• TASK ITEM
Report every line in the listing below where the string "ease" shows up.

• PROVIDED DATA
-- Opening Marker --

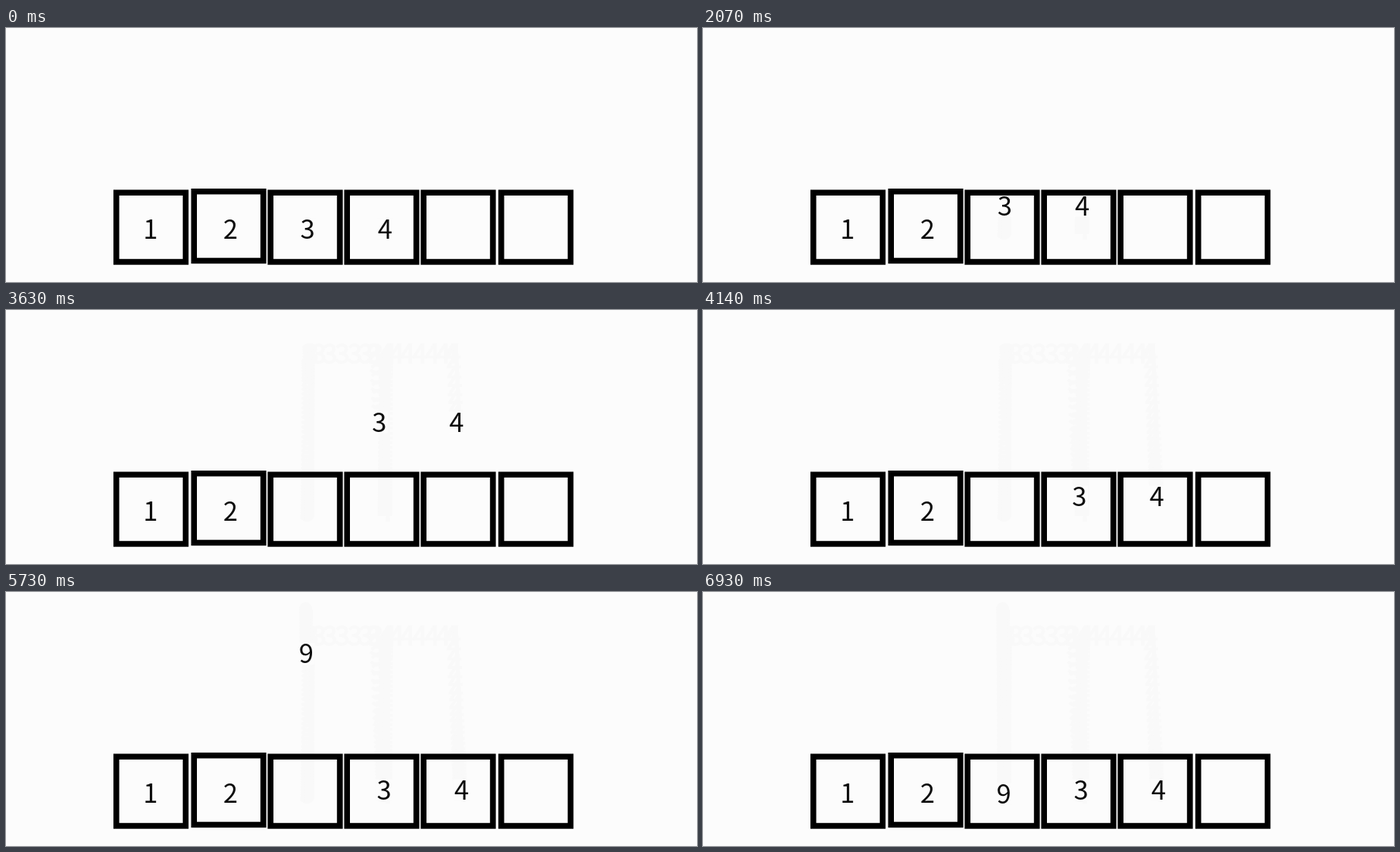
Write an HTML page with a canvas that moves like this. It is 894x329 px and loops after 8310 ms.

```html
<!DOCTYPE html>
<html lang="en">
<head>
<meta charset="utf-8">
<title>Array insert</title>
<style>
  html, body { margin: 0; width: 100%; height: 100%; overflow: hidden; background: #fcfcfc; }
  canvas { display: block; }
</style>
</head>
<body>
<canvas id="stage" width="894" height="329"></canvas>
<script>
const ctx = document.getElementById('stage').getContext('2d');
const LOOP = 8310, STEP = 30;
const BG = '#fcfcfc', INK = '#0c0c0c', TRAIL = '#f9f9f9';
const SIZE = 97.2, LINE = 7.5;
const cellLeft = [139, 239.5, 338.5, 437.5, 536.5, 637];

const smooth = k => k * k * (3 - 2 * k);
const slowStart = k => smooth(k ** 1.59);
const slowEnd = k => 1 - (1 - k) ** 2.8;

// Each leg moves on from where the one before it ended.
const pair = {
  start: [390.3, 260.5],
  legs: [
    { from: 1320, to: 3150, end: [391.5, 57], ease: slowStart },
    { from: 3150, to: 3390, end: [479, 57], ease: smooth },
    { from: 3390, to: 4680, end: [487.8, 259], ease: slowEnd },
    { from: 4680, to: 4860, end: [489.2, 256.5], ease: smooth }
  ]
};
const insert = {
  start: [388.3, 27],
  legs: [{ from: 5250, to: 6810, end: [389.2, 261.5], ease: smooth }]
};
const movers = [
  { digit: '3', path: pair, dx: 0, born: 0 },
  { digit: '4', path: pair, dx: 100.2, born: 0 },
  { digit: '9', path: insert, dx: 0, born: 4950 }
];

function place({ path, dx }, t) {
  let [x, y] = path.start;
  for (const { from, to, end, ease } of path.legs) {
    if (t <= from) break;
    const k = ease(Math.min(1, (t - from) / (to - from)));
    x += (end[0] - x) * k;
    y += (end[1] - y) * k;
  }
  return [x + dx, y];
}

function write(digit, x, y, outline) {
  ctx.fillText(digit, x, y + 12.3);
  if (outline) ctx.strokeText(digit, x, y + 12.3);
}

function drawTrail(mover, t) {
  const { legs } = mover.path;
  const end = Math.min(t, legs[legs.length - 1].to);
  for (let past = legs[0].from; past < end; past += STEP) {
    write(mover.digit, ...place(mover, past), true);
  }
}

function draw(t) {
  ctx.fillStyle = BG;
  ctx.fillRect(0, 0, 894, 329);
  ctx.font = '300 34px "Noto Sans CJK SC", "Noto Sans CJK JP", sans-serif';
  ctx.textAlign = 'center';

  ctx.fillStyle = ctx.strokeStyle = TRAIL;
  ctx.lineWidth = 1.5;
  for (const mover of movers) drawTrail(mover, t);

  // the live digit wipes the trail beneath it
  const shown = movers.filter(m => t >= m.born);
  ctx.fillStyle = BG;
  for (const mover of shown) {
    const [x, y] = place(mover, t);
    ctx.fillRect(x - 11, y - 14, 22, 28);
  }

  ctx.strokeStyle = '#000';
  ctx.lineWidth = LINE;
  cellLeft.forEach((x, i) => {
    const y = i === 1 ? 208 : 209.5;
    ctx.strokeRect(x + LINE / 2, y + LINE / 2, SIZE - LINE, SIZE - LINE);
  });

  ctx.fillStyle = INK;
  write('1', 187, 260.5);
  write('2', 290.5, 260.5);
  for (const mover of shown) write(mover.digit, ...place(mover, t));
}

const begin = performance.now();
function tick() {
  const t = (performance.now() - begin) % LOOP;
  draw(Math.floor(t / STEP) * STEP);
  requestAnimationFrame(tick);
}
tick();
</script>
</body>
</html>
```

-- Closing Marker --
-- Opening Marker --

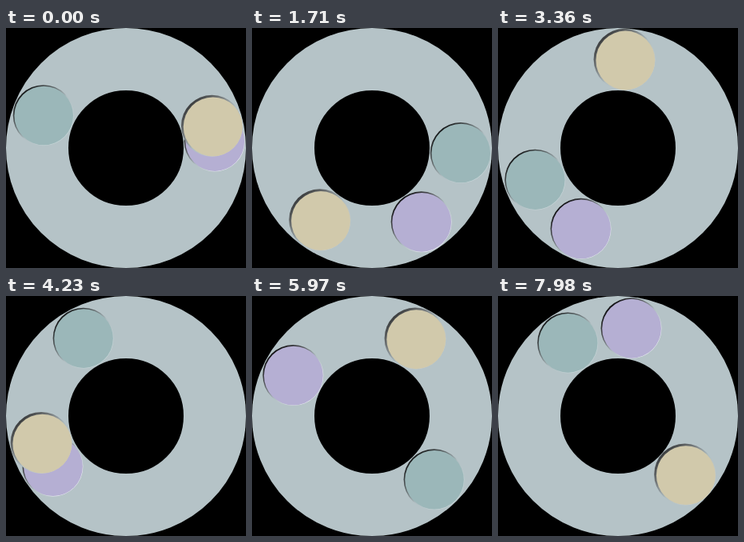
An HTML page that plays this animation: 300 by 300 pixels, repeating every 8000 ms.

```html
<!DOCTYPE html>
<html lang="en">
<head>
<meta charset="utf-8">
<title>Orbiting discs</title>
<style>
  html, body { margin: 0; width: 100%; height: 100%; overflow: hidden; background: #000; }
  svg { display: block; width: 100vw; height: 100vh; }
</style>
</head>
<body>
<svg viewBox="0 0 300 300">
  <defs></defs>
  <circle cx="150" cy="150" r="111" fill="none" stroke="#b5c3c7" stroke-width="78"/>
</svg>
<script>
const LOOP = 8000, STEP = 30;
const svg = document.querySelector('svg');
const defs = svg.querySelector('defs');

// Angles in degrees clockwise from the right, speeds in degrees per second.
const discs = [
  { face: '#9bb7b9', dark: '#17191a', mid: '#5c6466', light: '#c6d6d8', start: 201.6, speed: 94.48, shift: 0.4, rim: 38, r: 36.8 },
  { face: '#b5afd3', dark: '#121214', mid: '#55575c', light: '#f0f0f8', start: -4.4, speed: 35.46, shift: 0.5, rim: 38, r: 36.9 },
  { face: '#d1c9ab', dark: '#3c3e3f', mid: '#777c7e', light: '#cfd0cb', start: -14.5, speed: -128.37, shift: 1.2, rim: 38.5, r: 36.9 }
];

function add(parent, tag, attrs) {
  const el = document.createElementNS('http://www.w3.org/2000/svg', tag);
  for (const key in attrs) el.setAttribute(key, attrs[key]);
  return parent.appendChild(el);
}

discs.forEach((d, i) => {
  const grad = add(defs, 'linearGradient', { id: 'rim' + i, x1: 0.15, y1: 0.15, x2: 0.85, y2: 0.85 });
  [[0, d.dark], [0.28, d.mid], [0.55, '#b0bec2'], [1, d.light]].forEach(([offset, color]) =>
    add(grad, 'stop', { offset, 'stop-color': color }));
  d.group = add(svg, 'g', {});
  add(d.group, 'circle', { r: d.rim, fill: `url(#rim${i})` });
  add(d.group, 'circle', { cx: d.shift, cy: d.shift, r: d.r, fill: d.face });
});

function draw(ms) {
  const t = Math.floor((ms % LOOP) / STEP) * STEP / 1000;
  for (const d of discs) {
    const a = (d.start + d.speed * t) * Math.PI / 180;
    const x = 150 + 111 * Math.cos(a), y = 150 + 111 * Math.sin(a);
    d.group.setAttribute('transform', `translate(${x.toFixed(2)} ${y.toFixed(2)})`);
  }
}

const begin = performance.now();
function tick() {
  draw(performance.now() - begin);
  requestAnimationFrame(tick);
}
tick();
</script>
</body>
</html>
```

-- Closing Marker --

• SOLUTION BELOW
    { from: 1320, to: 3150, end: [391.5, 57], ease: slowStart },
    { from: 3150, to: 3390, end: [479, 57], ease: smooth },
    { from: 3390, to: 4680, end: [487.8, 259], ease: slowEnd },
    { from: 4680, to: 4860, end: [489.2, 256.5], ease: smooth }
  legs: [{ from: 5250, to: 6810, end: [389.2, 261.5], ease: smooth }]
  for (const { from, to, end, ease } of path.legs) {
    const k = ease(Math.min(1, (t - from) / (to - from)));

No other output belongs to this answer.